◆ Instructions for the task ◆
When copying the records below, omit any image and print everything else exactly.

** Opening Records provided block **

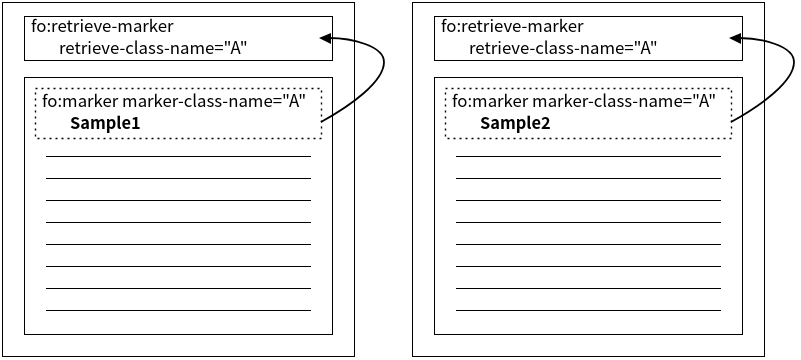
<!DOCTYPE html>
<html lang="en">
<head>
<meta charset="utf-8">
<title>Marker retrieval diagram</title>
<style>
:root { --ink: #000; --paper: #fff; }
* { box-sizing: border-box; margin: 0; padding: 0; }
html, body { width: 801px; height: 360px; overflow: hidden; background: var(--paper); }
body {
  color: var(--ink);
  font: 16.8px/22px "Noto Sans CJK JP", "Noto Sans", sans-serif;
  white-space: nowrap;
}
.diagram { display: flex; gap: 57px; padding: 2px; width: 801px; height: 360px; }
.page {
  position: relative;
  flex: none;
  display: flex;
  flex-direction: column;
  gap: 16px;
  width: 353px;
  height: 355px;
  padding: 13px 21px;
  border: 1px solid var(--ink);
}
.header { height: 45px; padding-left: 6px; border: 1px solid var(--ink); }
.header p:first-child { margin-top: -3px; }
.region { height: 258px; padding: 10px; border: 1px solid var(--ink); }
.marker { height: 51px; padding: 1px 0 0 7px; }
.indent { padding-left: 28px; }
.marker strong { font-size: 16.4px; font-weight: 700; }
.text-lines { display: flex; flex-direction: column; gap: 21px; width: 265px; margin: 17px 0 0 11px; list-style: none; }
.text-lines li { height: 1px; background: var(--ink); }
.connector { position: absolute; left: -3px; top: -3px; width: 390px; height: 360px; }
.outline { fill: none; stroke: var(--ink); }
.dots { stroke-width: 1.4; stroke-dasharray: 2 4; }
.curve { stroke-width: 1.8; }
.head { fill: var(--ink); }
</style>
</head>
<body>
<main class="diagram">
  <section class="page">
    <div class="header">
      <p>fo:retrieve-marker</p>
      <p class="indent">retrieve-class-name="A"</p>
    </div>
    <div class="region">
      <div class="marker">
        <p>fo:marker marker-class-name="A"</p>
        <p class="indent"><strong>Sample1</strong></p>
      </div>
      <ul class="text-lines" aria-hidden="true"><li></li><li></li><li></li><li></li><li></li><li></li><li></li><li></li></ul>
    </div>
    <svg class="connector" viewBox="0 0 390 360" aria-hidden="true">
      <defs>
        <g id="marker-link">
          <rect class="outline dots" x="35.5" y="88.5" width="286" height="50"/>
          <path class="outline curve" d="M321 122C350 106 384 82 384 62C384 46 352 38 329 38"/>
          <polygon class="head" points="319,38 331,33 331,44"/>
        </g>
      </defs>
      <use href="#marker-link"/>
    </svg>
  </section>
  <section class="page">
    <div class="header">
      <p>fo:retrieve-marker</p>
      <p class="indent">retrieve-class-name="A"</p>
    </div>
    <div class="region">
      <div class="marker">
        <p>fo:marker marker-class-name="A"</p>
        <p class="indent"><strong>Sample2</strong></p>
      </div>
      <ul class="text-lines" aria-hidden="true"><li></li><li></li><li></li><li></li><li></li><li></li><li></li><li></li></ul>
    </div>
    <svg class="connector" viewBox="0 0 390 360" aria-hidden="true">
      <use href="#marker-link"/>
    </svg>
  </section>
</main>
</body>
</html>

** Closing Records provided block **

◆ Answer box ◆
<!DOCTYPE html>
<html lang="en">
<head>
<meta charset="utf-8">
<title>Marker retrieval diagram</title>
<style>
:root { --ink: #000; --paper: #fff; }
* { box-sizing: border-box; margin: 0; padding: 0; }
html, body { width: 801px; height: 360px; overflow: hidden; background: var(--paper); }
body {
  color: var(--ink);
  font: 16.8px/22px "Noto Sans CJK JP", "Noto Sans", sans-serif;
  white-space: nowrap;
}
.diagram { display: flex; gap: 57px; padding: 2px; width: 801px; height: 360px; }
.page {
  position: relative;
  flex: none;
  display: flex;
  flex-direction: column;
  gap: 16px;
  width: 353px;
  height: 355px;
  padding: 13px 21px;
  border: 1px solid var(--ink);
}
.header { height: 45px; padding-left: 6px; border: 1px solid var(--ink); }
.header p:first-child { margin-top: -3px; }
.region { height: 258px; padding: 10px; border: 1px solid var(--ink); }
.marker { height: 51px; padding: 1px 0 0 7px; }
.indent { padding-left: 28px; }
.marker strong { font-size: 16.4px; font-weight: 700; }
.text-lines { display: flex; flex-direction: column; gap: 21px; width: 265px; margin: 17px 0 0 11px; list-style: none; }
.text-lines li { height: 1px; background: var(--ink); }
.connector { position: absolute; left: -3px; top: -3px; width: 390px; height: 360px; }
.outline { fill: none; stroke: var(--ink); }
.dots { stroke-width: 1.4; stroke-dasharray: 2 4; }
.curve { stroke-width: 1.8; }
.head { fill: var(--ink); }
</style>
</head>
<body>
<main class="diagram">
  <section class="page">
    <div class="header">
      <p>fo:retrieve-marker</p>
      <p class="indent">retrieve-class-name="A"</p>
    </div>
    <div class="region">
      <div class="marker">
        <p>fo:marker marker-class-name="A"</p>
        <p class="indent"><strong>Sample1</strong></p>
      </div>
      <ul class="text-lines" aria-hidden="true"><li></li><li></li><li></li><li></li><li></li><li></li><li></li><li></li></ul>
    </div>
    <svg class="connector" viewBox="0 0 390 360" aria-hidden="true">
      <defs>
        <g id="marker-link">
          <rect class="outline dots" x="35.5" y="88.5" width="286" height="50"/>
          <path class="outline curve" d="M321 122C350 106 384 82 384 62C384 46 352 38 329 38"/>
          <polygon class="head" points="319,38 331,33 331,44"/>
        </g>
      </defs>
      <use href="#marker-link"/>
    </svg>
  </section>
  <section class="page">
    <div class="header">
      <p>fo:retrieve-marker</p>
      <p class="indent">retrieve-class-name="A"</p>
    </div>
    <div class="region">
      <div class="marker">
        <p>fo:marker marker-class-name="A"</p>
        <p class="indent"><strong>Sample2</strong></p>
      </div>
      <ul class="text-lines" aria-hidden="true"><li></li><li></li><li></li><li></li><li></li><li></li><li></li><li></li></ul>
    </div>
    <svg class="connector" viewBox="0 0 390 360" aria-hidden="true">
      <use href="#marker-link"/>
    </svg>
  </section>
</main>
</body>
</html>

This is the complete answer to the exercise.